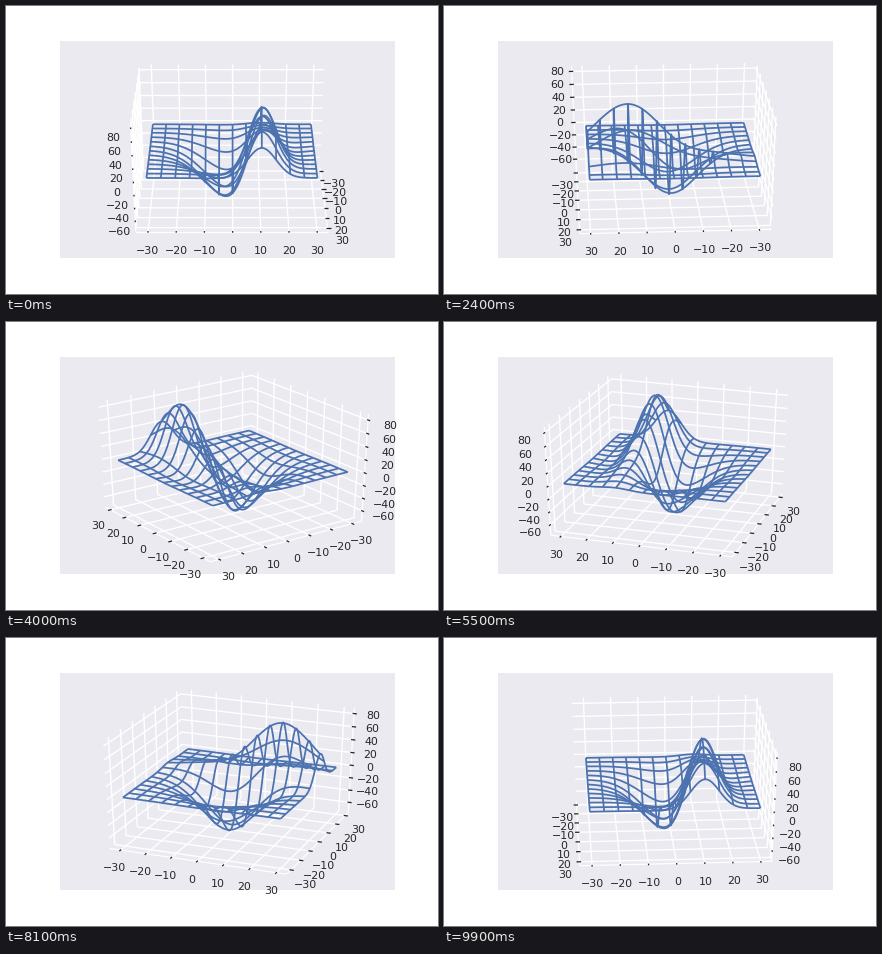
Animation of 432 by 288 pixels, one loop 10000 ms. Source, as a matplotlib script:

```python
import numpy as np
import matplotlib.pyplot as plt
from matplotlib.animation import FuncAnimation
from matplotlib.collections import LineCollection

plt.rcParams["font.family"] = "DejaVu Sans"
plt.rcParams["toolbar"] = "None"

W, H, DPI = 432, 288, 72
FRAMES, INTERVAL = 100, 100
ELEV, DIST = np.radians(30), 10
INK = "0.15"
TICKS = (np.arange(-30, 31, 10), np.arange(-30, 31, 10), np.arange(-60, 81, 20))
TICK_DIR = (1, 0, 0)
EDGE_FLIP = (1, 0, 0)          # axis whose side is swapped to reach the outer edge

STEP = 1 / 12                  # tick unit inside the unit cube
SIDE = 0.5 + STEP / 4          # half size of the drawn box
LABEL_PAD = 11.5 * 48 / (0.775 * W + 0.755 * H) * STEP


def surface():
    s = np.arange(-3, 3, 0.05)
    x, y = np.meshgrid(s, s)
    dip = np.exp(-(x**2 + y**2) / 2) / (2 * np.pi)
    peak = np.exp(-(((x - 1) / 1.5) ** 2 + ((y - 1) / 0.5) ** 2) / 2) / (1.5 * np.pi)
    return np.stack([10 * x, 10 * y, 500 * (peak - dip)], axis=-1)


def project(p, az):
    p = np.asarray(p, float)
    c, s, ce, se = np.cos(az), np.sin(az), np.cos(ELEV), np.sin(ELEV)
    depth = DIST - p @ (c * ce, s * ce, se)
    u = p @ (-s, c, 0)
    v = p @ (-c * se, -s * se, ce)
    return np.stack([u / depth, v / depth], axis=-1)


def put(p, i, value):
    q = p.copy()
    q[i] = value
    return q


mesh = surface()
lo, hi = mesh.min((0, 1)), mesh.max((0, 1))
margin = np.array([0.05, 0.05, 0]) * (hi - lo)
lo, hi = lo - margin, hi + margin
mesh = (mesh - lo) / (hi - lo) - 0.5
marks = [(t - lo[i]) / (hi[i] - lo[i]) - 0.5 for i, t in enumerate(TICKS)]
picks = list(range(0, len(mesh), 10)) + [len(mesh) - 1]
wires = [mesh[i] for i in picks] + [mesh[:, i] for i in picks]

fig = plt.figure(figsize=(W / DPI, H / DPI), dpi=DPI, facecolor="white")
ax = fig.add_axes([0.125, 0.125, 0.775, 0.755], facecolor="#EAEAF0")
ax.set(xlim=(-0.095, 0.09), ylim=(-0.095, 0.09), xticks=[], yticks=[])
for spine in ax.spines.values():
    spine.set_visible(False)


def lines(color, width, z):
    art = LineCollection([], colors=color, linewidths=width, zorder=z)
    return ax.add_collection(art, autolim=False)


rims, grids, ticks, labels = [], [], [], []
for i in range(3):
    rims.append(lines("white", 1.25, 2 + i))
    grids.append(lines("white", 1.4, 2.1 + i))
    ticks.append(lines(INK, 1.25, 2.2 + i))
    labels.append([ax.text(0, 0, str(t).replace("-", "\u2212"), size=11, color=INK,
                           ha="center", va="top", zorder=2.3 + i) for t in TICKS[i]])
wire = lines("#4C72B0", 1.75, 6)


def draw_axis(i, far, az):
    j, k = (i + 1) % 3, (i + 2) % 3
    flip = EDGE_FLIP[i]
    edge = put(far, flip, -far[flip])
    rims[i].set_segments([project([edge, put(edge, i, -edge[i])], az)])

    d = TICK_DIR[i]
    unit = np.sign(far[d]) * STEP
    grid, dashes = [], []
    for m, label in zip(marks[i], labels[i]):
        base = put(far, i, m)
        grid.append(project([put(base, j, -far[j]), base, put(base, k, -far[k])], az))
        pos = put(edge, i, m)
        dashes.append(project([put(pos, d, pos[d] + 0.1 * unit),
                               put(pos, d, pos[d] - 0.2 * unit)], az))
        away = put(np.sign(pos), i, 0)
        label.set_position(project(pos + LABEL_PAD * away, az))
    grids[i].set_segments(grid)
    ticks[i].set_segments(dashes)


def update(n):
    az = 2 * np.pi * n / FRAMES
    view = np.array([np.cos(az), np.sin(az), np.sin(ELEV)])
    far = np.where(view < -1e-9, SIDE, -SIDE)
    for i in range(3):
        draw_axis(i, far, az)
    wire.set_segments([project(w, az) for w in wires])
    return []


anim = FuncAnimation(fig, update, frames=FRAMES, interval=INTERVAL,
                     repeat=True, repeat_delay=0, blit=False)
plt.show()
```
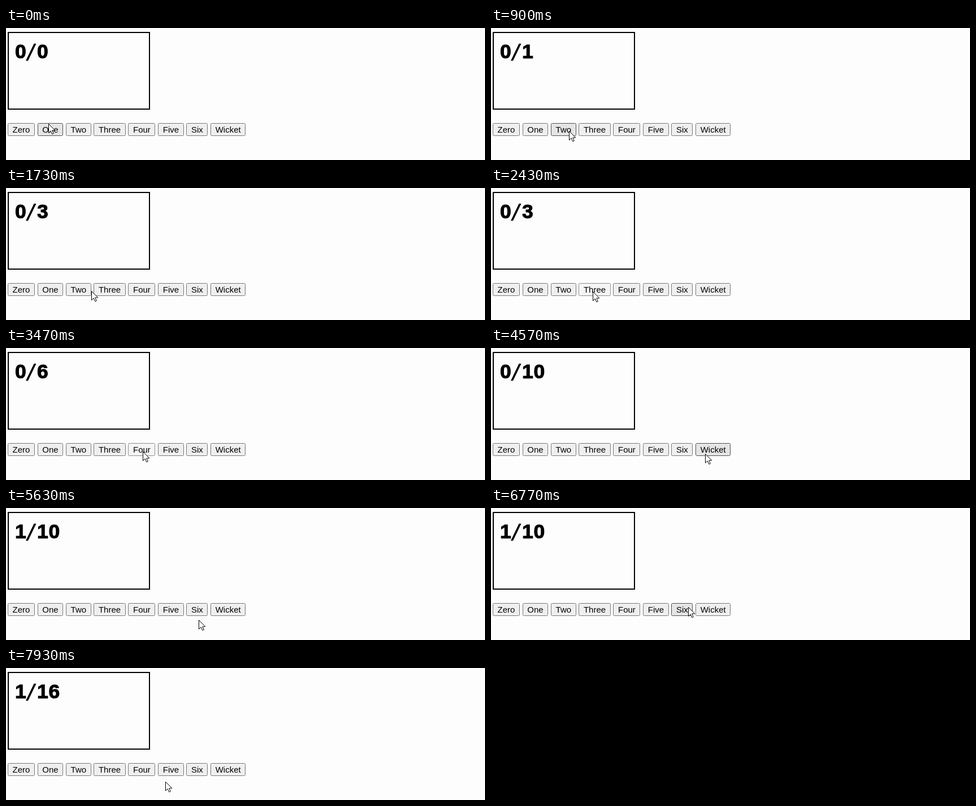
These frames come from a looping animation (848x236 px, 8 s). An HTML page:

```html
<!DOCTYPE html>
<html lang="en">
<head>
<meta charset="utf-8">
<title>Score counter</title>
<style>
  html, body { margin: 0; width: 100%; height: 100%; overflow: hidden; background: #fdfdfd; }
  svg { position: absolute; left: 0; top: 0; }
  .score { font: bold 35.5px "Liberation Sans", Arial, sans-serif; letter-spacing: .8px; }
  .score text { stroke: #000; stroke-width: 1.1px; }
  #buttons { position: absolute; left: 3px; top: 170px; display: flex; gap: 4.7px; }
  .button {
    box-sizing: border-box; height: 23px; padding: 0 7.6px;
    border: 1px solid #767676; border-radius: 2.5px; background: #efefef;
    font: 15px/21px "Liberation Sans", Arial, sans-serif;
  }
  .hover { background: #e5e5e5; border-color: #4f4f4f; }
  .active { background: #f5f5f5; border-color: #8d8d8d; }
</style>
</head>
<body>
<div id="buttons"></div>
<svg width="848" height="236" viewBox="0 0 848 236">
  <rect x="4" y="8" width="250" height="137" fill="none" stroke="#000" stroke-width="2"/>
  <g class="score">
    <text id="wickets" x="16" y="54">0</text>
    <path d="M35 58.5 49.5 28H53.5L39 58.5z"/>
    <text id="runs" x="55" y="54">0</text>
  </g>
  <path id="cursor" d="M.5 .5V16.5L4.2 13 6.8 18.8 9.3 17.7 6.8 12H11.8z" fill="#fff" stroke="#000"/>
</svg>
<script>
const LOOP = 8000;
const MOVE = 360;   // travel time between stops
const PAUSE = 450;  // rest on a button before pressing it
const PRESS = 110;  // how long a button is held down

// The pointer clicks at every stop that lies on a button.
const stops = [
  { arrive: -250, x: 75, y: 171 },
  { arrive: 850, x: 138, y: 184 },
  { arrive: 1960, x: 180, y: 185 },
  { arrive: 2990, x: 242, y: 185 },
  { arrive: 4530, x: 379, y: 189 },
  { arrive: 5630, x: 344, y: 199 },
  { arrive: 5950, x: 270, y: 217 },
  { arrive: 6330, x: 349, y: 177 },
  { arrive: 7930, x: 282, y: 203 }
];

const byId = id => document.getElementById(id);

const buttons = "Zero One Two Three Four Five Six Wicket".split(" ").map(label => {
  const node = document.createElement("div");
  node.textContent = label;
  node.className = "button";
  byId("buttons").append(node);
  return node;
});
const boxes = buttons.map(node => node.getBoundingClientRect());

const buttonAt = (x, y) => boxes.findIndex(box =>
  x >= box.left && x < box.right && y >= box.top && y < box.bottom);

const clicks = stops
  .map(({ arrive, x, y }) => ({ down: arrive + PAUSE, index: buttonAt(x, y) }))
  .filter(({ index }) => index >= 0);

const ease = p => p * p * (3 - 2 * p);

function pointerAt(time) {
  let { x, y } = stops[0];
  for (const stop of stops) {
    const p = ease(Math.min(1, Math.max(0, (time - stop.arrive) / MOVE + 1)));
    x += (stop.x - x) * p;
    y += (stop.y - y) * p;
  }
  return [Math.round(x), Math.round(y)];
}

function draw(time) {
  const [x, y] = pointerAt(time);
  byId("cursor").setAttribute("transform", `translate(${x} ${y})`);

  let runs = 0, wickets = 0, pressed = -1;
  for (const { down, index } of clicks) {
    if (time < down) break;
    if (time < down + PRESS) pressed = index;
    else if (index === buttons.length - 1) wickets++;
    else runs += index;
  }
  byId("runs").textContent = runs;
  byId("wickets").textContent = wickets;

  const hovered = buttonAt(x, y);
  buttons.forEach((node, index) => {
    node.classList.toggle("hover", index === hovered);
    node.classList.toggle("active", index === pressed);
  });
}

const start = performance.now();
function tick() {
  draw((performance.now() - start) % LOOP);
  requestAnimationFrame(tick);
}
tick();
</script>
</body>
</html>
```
++++++++
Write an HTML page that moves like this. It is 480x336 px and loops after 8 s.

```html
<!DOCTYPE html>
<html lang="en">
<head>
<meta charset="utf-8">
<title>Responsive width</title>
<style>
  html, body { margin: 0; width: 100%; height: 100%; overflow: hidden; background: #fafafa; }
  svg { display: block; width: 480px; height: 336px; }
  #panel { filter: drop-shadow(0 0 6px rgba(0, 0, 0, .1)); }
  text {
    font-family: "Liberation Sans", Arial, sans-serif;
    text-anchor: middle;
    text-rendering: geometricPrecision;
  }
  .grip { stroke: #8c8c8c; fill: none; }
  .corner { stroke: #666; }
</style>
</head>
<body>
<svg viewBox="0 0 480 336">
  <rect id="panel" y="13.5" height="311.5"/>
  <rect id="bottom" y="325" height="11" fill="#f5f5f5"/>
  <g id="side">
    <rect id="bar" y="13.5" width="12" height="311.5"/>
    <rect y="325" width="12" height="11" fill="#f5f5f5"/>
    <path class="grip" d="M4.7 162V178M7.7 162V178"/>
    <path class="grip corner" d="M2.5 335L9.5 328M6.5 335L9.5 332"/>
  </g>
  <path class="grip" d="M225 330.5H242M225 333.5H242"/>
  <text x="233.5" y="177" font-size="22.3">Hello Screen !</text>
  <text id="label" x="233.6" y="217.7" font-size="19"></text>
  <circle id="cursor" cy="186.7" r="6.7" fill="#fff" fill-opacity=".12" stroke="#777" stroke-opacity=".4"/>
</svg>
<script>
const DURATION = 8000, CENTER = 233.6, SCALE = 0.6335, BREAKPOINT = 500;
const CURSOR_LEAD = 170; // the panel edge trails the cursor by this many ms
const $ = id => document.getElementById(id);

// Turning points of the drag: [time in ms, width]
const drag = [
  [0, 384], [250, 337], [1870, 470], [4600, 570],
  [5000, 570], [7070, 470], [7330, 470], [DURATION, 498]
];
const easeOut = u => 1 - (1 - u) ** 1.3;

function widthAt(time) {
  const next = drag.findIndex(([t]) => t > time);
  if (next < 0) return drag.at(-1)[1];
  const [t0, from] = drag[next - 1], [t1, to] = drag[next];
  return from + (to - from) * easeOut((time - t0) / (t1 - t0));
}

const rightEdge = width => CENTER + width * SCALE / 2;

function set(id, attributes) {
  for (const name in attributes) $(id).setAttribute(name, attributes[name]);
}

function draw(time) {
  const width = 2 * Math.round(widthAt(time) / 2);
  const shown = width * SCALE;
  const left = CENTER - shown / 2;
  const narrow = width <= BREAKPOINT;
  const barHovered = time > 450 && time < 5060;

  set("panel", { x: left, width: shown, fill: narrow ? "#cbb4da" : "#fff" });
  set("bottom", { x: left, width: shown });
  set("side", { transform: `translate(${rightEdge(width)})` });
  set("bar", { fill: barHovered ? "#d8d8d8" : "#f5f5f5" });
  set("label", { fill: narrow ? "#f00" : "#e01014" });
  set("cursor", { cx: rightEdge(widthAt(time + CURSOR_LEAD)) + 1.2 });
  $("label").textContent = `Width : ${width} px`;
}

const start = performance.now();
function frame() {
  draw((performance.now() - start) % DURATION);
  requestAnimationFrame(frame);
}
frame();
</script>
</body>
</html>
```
++++++++
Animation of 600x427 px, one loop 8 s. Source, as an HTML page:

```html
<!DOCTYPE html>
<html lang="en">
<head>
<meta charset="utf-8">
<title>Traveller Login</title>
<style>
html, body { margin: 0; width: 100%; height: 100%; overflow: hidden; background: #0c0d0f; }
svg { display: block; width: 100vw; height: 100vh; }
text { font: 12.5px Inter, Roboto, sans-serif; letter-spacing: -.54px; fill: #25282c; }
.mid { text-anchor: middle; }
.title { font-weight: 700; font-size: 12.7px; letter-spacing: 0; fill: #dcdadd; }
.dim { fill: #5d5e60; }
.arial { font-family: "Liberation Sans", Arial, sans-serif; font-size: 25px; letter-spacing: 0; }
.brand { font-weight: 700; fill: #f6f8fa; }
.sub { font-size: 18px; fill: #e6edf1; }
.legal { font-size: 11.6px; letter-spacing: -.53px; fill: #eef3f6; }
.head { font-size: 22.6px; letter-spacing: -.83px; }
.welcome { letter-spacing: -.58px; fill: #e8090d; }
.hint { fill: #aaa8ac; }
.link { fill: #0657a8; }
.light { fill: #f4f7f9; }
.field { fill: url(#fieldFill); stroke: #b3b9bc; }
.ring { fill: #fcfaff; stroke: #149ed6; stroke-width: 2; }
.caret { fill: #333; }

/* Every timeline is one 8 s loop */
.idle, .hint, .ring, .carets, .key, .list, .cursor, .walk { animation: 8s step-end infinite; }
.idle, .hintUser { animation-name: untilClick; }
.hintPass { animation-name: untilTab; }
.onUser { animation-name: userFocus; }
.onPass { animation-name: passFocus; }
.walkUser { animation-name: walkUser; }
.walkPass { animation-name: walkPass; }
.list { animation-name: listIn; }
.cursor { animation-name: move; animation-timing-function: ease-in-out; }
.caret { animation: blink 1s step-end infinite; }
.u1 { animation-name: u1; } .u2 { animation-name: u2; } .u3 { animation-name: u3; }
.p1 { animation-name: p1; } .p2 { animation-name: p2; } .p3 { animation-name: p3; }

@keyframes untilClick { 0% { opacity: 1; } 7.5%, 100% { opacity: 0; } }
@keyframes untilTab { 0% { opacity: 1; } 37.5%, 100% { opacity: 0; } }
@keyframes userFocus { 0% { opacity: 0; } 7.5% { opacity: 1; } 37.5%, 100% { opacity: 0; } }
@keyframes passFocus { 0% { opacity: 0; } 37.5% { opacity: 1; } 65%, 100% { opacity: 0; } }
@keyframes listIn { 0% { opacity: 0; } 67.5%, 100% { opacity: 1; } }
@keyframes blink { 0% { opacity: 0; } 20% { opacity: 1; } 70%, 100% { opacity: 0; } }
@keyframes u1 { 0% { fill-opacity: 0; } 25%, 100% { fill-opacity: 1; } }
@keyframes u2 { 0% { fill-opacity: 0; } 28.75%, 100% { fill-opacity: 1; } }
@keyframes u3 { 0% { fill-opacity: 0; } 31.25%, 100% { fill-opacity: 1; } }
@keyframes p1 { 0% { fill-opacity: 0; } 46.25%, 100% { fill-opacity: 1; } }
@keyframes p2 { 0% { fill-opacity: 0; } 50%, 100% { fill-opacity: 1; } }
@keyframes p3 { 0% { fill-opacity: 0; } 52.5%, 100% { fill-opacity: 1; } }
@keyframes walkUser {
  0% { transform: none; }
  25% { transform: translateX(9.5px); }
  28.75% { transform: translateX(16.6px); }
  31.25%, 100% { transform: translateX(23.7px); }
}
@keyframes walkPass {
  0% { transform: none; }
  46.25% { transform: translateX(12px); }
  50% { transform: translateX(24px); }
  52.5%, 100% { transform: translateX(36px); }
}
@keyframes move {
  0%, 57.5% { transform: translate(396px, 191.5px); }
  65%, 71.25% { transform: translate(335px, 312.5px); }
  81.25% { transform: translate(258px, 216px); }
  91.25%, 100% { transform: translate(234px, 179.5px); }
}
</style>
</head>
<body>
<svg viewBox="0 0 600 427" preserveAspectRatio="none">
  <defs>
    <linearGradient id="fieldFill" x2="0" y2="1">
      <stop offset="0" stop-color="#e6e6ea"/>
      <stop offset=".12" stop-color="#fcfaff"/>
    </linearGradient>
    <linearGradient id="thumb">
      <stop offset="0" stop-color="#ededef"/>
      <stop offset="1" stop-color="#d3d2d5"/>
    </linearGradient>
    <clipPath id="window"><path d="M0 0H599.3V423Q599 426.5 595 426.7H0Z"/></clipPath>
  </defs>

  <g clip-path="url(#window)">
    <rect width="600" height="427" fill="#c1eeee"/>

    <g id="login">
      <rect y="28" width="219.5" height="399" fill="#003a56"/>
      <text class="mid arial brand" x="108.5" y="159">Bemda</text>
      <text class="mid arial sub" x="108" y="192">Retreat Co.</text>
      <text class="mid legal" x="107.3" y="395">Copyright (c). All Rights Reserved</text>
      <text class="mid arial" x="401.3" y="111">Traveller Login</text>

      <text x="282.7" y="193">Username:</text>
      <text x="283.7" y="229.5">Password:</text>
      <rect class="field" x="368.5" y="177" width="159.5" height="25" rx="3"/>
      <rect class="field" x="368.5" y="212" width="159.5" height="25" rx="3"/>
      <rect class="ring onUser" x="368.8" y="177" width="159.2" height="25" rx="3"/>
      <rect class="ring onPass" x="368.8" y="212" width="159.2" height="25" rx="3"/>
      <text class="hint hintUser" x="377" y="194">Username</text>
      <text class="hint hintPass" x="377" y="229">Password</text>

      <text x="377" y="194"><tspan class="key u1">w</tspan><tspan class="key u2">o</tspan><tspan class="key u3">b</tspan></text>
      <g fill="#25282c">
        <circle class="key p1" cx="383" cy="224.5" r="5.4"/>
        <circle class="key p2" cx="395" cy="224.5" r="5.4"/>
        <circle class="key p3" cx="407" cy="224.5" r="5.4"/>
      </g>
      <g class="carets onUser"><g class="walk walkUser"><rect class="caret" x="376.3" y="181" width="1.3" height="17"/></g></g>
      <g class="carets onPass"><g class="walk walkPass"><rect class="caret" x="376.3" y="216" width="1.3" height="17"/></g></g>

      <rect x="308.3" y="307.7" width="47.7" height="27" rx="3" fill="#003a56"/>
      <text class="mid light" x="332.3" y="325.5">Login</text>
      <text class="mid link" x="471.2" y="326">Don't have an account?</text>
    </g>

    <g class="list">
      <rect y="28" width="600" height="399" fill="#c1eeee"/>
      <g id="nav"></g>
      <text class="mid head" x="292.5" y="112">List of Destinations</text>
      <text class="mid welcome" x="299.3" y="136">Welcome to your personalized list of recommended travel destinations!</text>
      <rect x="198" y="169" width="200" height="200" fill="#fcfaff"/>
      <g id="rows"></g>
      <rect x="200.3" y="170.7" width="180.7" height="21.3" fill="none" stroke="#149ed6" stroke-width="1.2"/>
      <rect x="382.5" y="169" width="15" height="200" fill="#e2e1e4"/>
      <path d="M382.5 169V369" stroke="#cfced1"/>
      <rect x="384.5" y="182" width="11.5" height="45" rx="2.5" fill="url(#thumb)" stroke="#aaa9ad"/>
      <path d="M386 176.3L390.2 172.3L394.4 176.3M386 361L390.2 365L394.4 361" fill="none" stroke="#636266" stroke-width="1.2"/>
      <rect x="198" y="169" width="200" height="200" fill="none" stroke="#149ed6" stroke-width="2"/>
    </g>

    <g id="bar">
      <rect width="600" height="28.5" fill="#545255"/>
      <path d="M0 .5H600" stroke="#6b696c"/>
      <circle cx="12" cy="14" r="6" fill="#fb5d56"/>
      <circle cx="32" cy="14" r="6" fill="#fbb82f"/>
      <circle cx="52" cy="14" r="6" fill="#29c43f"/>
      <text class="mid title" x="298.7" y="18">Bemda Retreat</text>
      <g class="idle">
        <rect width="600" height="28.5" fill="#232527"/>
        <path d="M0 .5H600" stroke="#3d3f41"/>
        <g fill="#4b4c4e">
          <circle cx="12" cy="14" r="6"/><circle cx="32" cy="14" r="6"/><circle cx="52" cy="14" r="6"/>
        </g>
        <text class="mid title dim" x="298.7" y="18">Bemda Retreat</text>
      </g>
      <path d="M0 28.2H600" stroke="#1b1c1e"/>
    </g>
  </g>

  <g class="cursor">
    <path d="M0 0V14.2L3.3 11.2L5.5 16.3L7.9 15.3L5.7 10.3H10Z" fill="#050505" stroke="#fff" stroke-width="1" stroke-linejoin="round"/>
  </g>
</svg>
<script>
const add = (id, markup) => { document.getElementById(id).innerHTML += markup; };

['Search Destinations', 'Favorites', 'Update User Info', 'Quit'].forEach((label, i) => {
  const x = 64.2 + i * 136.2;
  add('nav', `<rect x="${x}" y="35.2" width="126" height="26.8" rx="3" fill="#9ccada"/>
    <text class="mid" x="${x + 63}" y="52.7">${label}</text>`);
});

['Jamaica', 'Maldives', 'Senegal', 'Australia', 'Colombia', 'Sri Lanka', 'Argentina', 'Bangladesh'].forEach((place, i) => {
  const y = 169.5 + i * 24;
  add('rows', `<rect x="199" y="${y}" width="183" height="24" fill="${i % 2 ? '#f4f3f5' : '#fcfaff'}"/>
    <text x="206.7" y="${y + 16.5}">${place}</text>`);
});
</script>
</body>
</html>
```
++++++++
• [WHAT TO DO]: Go through the material and copy out every line with "function" in it.

• [ANSWER FOR THIS EXERCISE]:
function pointerAt(time) {
function draw(time) {
function tick() {
function widthAt(time) {
function set(id, attributes) {
function draw(time) {
function frame() {
.cursor { animation-name: move; animation-timing-function: ease-in-out; }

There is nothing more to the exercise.